Our son-in-law is learning to speak Swiss-German, bravely seeking to communicate in his wife’s mother tongue. The first word he learnt was ‘Pferd’. He subsequently discovered that the Swiss word for horse is in fact ‘Ross’. It was a disappointing start but Mike was not discouraged.
My Anglo-Irish father also sought to speak his wife’s dialect. Unlike Mike, Dad was easily frustrated and often referred to ‘Schwyzerduetsch’ as a throat disease – harsh and guttural. ‘Anyway’, he used to exclaim, managing to sound both crabby and defeated, ‘What’s the point? No one understands the language and no one speaks it beyond the German-speaking borders of Switzerland’.
One thing that undoubtedly makes learning Swiss-German challenging is the wide-ranging dialects. Which one should you go for? The gentle, melodic Baernduetsch or the snappy ‘r’ trilling Zueriduetsch? To compound the difficulty of the varying dialects is the absence of a standard orthography.
In the 5th century BC, two Germanic tribes migrated to Switzerland. The Alemanni moved to the north and east and the Burgundians moved to the west. The Alemanni language gradually morphed into Swiss-German and the Burgundians adopted Latin which later became French. Today there are four nationally recognised languages in Switzerland. In a population of 8.6m, 62% speaks Swiss-German, 22% French, 8% Italian and 0.5% Romansh.
Bern, where are ancestors are from, is one of the four fully bilingual cantons. From the age of five, our daughters spent one afternoon a week with the French-speaking Kindergarteners as a way of encouraging early mixing of the two languages. When shopping in our hometown of Biel, you are free to speak in either language. The shopkeeper or the waitress might respond in Schwyzerduetsch or she might speak to you in French. It makes no difference, either to mutual understanding, or to how you are viewed by the other person.
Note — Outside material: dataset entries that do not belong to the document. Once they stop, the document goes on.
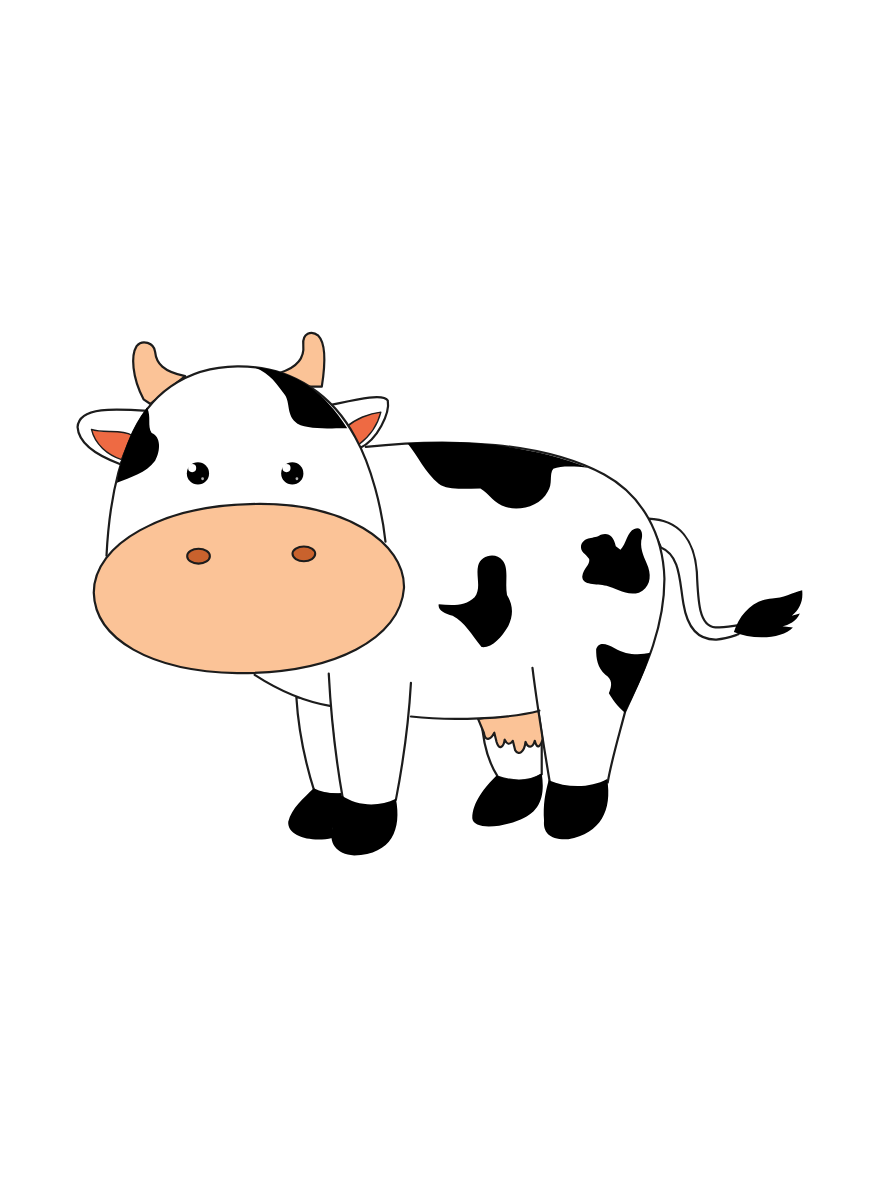
<!DOCTYPE html>
<html lang="en">
<head>
<meta charset="utf-8">
<title>Cartoon cow</title>
<style>
:root{--paper:#fff;--ink:#000;--line:#1c1c1c;--peach:#fbc397;--ear:#ee6a43;--nostril:#c9622d}
*{margin:0;padding:0}
html,body{width:889px;height:1200px;overflow:hidden;background:var(--paper)}
.cow{display:block;width:889px;height:1200px}
.hide,.skin,.line{stroke:var(--line);stroke-width:1.9;stroke-linecap:round;stroke-linejoin:round}
.hide{fill:var(--paper)}
.skin{fill:var(--peach)}
.line{fill:none}
.black{fill:var(--ink)}
.inner-ear{fill:var(--ear);stroke:var(--line);stroke-width:1.2;stroke-linejoin:round}
.nostril{fill:var(--nostril);stroke:var(--line);stroke-width:1.8}
.glint{fill:var(--paper)}
</style>
</head>
<body>
<svg class="cow" viewBox="0 0 768 1036.7" role="img" aria-label="Black and white cartoon cow with a large peach muzzle">
<defs>
<g id="eye"><circle class="black" r="9.6"/><circle class="glint" cx="-5" cy="-4.6" r="3.5"/><circle class="glint" cx="4" cy="4.6" r="1.2" opacity=".7"/></g>
<ellipse id="nostril" class="nostril" rx="9.8" ry="6.4"/>
</defs>

<g id="tail">
<path class="hide" d="M560 448C588 449 600 468 602 494C603 520 604 541 618 542C626 542 631 541 639 540L638 548C632 550 627 552 619 552.5C603 553 594 543 590.500 522C587 503 588 480 571 473Z"/>
<path class="black" d="M634 546C639 531 650 518 667 517C676 517 685 512 693 510C694 519 691 526 684 532L691 530C688 537 681 540 676 541L685 542C676 552 650 553 634 546Z"/>
</g>

<g id="far-legs">
<path class="hide" d="M256 602C258 635 264 660 272 685L297 687L286 608Z"/>
<path class="black" d="M271 681C279 685 287 686 295 685L297 692C289 703 287 714 287 724C270 728 248 723 249 710C252 698 262 690 271 681Z"/>
<path class="hide" d="M416 620C417 642 421 657 430 671C445 676 458 675 468 669L468 618Z"/>
<path class="black" d="M429 670C443 676 458 675 468 668C471 688 467 702 447 709C432 715 409 717 408 707C408 693 419 680 429 670Z"/>
</g>

<path id="udder" class="skin" d="M413 621L466 612L469 638C467 645 464 648 462 640C460 647 456 646 454 641C453 650 448 653 445 648L443 640C440 644 438 643 436 639C435 646 431 648 429 641L427 633C424 639 419 641 418 633Z"/>

<g id="body">
<path fill="var(--paper)" d="M316 386C392 378 470 382 522 410C555 428 573 462 574 500C574 548 552 588 540 615C534 638 528 658 525 676L475 676L466 614C440 620 390 623 355 619L342 691L295 689L286 610C262 606 240 596 220 583L250 450Z"/>
<path class="line" d="M316 386C392 378 470 382 522 410C555 428 573 462 574 500C574 548 552 588 540 615C534 638 528 658 525 676"/>
<path class="line" d="M460 577C464 610 469 640 475 676M466 614C440 621 390 623 355 619M355 590C353 625 348 660 342 691M284 582C286 620 290 655 296 689M286 610C262 606 240 596 220 583"/>
</g>

<g id="near-hooves" class="black">
<path d="M295 687C309 697 328 697 342 690C347 716 339 738 306 739C290 738 284 728 287 716C288 704 291 696 295 687Z"/>
<path d="M474 674C490 681 510 681 524.500 673C529 700 519 720 491 725C475 726 469 719 470 709C469 695 471 685 474 674Z"/>
</g>

<g id="body-spots" class="black">
<path d="M352 383C405 379 463 386 508 404C498 403 485 402 478 405C474 410 478 418 473 425C467 437 449 442 437 438C427 435 423 427 415 422C402 422 387 424 379 418C367 408 361 394 352 383Z"/>
<path d="M413 489C415 479 429 477 434 484C440 491 436 503 438 514C443 522 444 531 439 541C433 551 425 560 416 559C407 548 402 538 391 532C384 530 378 527 379 522C390 523 402 524 410 516C416 508 411 498 413 489Z"/>
<path d="M502 471C505 463 513 466 519 462C526 460 530 463 532 472L536 475C541 470 542 459 548 457C554 454 556 461 554 467C553 476 557 482 560 490C563 499 561 508 552 512C541 515 532 508 524 506C515 504 503 506 503 498C504 491 510 488 509 483C506 478 501 477 502 471Z"/>
<path d="M515 561C517 554 524 556 531 560C541 566 552 566 562 564C557 582 547 601 540 616C533 610 529 604 526 599C529 592 529 587 523 583C516 577 515 569 515 561Z"/>
</g>

<g id="ears">
<path class="hide" d="M128 355C100 353 68 351 67 369C68 384 85 394 104 401Z"/>
<path class="inner-ear" d="M79 371C90 375 104 370 114 376L105 397C93 393 82 384 79 371Z"/>
<path class="hide" d="M285 350C304 346 331 339 335 346C337 357 326 380 311 387Z"/>
<path class="inner-ear" d="M299 369C307 362 319 357 329 356C326 368 318 378 310 384Z"/>
</g>

<g id="horns">
<path class="skin" d="M124 345C114 326 113 307 118 299C123 293 133 296 134 304C135 314 141 321 160 325L130 349Z"/>
<path class="skin" d="M242 322C258 317 263 308 262 298C261 288 269 285 275 290C282 297 281 315 278 334L262 334Z"/>
</g>

<g id="head">
<path class="hide" stroke="none" d="M92 480C94 440 101 405 112 380C128 341 160 317 205 316.500C255 316 289 344 307 378C321 403 330 440 333 468"/>
<path class="black" d="M127 352C131 360 127 368 131 374C139 377 139 389 134 398C126 409 113 412 101 417C104 395 113 371 127 352Z"/>
<path class="black" d="M220 317.500C253 319 281 339 300 370C286 370 266 371 257 366C247 359 251 348 246 341C239 332 234 323 220 317.500Z"/>
<use href="#eye" x="171" y="409"/>
<use href="#eye" x="252.500" y="409"/>
</g>

<g id="muzzle">
<path class="skin" d="M81 512C81 469 142 437 216 435.500C298 433 350 469 349 508C346 551 290 582 205 581.500C130 580 82 552 81 512Z"/>
<use href="#nostril" x="171.500" y="480.500"/>
<use href="#nostril" x="262.500" y="478.500"/>
</g>
</svg>
</body>
</html>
There is no national newspaper, television or radio in Switzerland. The Swiss Broadcasting Corporation is divided into language departments and each of the 26 cantons broadcasts in the local language. It all sounds very well-balanced and friendly and mostly, it is. There is, however, something playfully referred to as the ‘Roestigraben’. Roesti is a Swiss version of a hash brown potato and the ‘graben’ or trench, is a metaphor for the cultural boundary between German and French-speaking cantons. The Roestigraben is often cited when the two groups make different choices in national voting issues.
In the 1970s when my parents owned an English language school in Kent, the language to master was English because English, rather than German or French, was the international language of business. My father was an outstanding teacher of English. Unfortunately he was not a gifted linguist and never managed to crack what my friend, Kate has described as the ‘fast and complicated language’ that is Schwyzerduetsch. Dad’s linguistic challenges were no doubt amplified by his continued insistence that Swiss-German was not a socially useful language. As a result, my father was unavoidably excluded from conversations that took place between me and my mother as I was growing up.
Since the birth of his daughter, five months ago, our son-in-law’s grasp of Swiss-German has improved, particularly in certain areas. He encourages her ‘goerpslis’ (burps), notes her ‘glucksis’ (hiccups) and fuerzlis’ (farts) and listens when his wife speaks and sings to their baby girl. He told me recently that he now gets the gist of what Polly is saying to Thea. Schwyzerduetsch is, in fact, the perfect language for infants as it is richly onomatopoeic and delightfully musical. I am touched by Mike’s thoughtful interest in our mother tongue. I am aware too that our son-in-law’s engagement with Swiss German is valuable, not only from a linguistic point of view but from the perspective of emotional bonding. Thea’s father is including himself in the circle of family communication in ways that my own father was not able to do.